Motor City Magic

The Pistons and NBA spruce up Detroit community center

Dikembe Mutombo shows his building skills with volunteers outside the Butzel Family Center.
Allen Einstein/NBAE/Getty Images
Detroit Mayor Dave Bing knew when he took office last summer he’d seek the help of his friends at the NBA and the Pistons to help turn the city around.

On Wednesday, dozens of NBA and Pistons personnel heeded Bing’s call, volunteering their time to renovate Butzel Family Center on Detroit’s East side.

Among the former Pistons in attendance were Derrick Coleman, James Edwards, Greg Kelser John Long and Don Reid. Detroit native Tim McCormick, who had a 10-year NBA career, and Dikembe Mutombo, an eight-time All-Star and four-time Defensive Player of the Year, participated on behalf of the NBA Players’ Association.
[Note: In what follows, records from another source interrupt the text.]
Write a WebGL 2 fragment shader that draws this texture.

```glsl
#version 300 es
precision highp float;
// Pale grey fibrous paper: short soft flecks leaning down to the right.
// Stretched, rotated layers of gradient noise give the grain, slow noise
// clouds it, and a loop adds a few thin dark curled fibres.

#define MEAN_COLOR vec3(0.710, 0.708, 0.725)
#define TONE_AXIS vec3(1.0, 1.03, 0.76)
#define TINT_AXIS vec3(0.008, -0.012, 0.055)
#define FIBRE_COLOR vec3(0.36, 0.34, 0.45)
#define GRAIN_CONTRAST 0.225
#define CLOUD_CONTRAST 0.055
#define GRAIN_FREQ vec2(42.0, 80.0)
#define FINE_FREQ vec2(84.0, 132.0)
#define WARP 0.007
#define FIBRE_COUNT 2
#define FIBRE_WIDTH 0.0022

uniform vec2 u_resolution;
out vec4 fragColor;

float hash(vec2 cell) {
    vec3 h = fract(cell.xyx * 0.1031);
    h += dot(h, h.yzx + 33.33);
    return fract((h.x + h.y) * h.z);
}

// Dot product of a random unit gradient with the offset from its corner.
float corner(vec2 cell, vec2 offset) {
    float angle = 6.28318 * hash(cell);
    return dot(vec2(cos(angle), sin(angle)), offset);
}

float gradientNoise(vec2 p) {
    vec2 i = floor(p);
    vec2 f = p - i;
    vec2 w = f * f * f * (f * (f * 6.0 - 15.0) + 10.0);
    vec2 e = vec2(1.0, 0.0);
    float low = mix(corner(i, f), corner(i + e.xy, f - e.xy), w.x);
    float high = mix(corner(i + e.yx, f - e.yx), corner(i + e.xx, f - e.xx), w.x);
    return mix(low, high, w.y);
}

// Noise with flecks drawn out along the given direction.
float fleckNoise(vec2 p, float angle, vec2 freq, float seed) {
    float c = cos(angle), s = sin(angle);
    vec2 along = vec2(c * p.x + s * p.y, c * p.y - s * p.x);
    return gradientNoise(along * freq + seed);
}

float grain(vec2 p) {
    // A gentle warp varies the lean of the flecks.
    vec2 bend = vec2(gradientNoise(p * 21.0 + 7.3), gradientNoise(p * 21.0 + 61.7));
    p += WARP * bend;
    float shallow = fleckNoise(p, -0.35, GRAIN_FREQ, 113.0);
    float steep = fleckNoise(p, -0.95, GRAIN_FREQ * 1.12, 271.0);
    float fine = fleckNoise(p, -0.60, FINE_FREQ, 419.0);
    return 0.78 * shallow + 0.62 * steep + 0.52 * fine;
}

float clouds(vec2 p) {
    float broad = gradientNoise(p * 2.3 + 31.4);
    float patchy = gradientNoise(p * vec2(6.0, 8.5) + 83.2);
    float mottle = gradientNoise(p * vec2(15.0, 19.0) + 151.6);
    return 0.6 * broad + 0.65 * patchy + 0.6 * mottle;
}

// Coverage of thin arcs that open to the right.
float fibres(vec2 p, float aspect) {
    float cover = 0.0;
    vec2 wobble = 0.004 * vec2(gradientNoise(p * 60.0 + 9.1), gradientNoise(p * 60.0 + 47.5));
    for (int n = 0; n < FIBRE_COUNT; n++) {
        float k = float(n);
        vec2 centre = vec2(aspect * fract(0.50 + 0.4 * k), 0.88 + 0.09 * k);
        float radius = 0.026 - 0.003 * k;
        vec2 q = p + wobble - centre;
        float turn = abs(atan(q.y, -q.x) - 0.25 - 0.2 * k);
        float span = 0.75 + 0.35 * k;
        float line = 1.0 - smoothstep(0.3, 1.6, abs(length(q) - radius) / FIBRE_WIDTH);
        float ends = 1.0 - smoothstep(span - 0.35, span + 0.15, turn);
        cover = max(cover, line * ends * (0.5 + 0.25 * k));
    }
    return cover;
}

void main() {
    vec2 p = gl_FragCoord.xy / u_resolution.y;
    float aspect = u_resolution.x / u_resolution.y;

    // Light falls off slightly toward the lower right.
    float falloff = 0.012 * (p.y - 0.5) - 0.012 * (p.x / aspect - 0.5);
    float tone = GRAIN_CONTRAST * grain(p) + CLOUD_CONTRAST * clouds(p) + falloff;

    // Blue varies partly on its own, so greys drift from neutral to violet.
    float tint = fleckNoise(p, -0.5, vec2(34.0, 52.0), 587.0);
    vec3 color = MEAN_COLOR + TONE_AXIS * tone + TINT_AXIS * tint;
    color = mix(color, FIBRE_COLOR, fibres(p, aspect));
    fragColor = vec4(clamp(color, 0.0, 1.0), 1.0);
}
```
“So often when you are successful, when you make a lot of money, when you are a star, you kind of live in a different world,” said Bing, who achieved wealth and fame in the NBA as a Hall of Fame point guard and later as a successful entrepreneur. “And as I see these guys coming back to help out, I want to let everybody know that the NBA, as a family, is involved. They care and they give back.”

Bing’s close friend and Pistons teammate for five seasons, fellow Hall of Famer Bob Lanier, helped coordinate the NBA’s involvement in this initiative between the Pistons, the NBA, the NBA Players Association, the United Way, City Year and the City of Detroit.

“My heart and soul is in Detroit,” said Lanier, who continues to hold the Pistons’ highest career scoring average (22.7 ppg). “My younger years were spent here, I made great relationships here with people. The city of Detroit was a very robust city at that time. It saddens me to see how things have turned. What gives me hope is doing stuff like this.”

Lanier was among the volunteers to help sweep trash away from the outdoor basketball court, which also had its backboards repainted and the surrounding fence repaired. Old nets were replaced and court lines touched up to bring the court into top shape. Nearby, volunteers also added fresh mulch to a playscape and built new benches for the park.

Former Piston Rick Mahorn jokes with Ben Wallace inside a renovated, Pistons themed room.
Allen Einstein (NBAE/Getty)
Inside the center, the technology lab was refurbished with 15 new computers and volunteers painted new murals to decorate the activity rooms, which were outfitted with new amenities like a foosball table, an air hockey table, a basketball pop-a-shot game, and a television.

Pistons owner Karen Davidson, announcers George Blaha and Mark Champion, mascot Hooper and several Automotion dancers were among the 100 volunteers from Palace Sports & Entertainment to accompany the players. Blaha and his Fox Sports color analyst, Kelser, both helped paint murals.

“It’s going to be exhilarating,” Davidson told the volunteers before work began. “There’s nothing like good, hard labor.” She backed up her words, working outside to put fresh mulch around the playscape.

Mutombo, who continues to be one of the NBA’s greatest philanthropists one year after the end of his 18-year playing career, said it is rare to be involved in a community initiative like this in which the mayor himself is present.

“He really cares,” Mutombo said of Bing. “He really wants a change in this city. He wants this city to have a different image.”

Mutombo and fellow Georgetown alum Don Reid kept the mood lighthearted for workers, playfully ribbing Coleman, who attended Big East rival Syracuse, as they rolled wheelbarrows of fresh mulch to the playscape.

“It’s overwhelming and heartwarming to see them invest in the community,” said Butzel Family Center director Cecilia Walker. “It gives you a warm and fuzzy feeling because a lot of these kids don’t feel like being in the presence of legends is even possible. So to have them come here just really makes it real. It’s awesome.”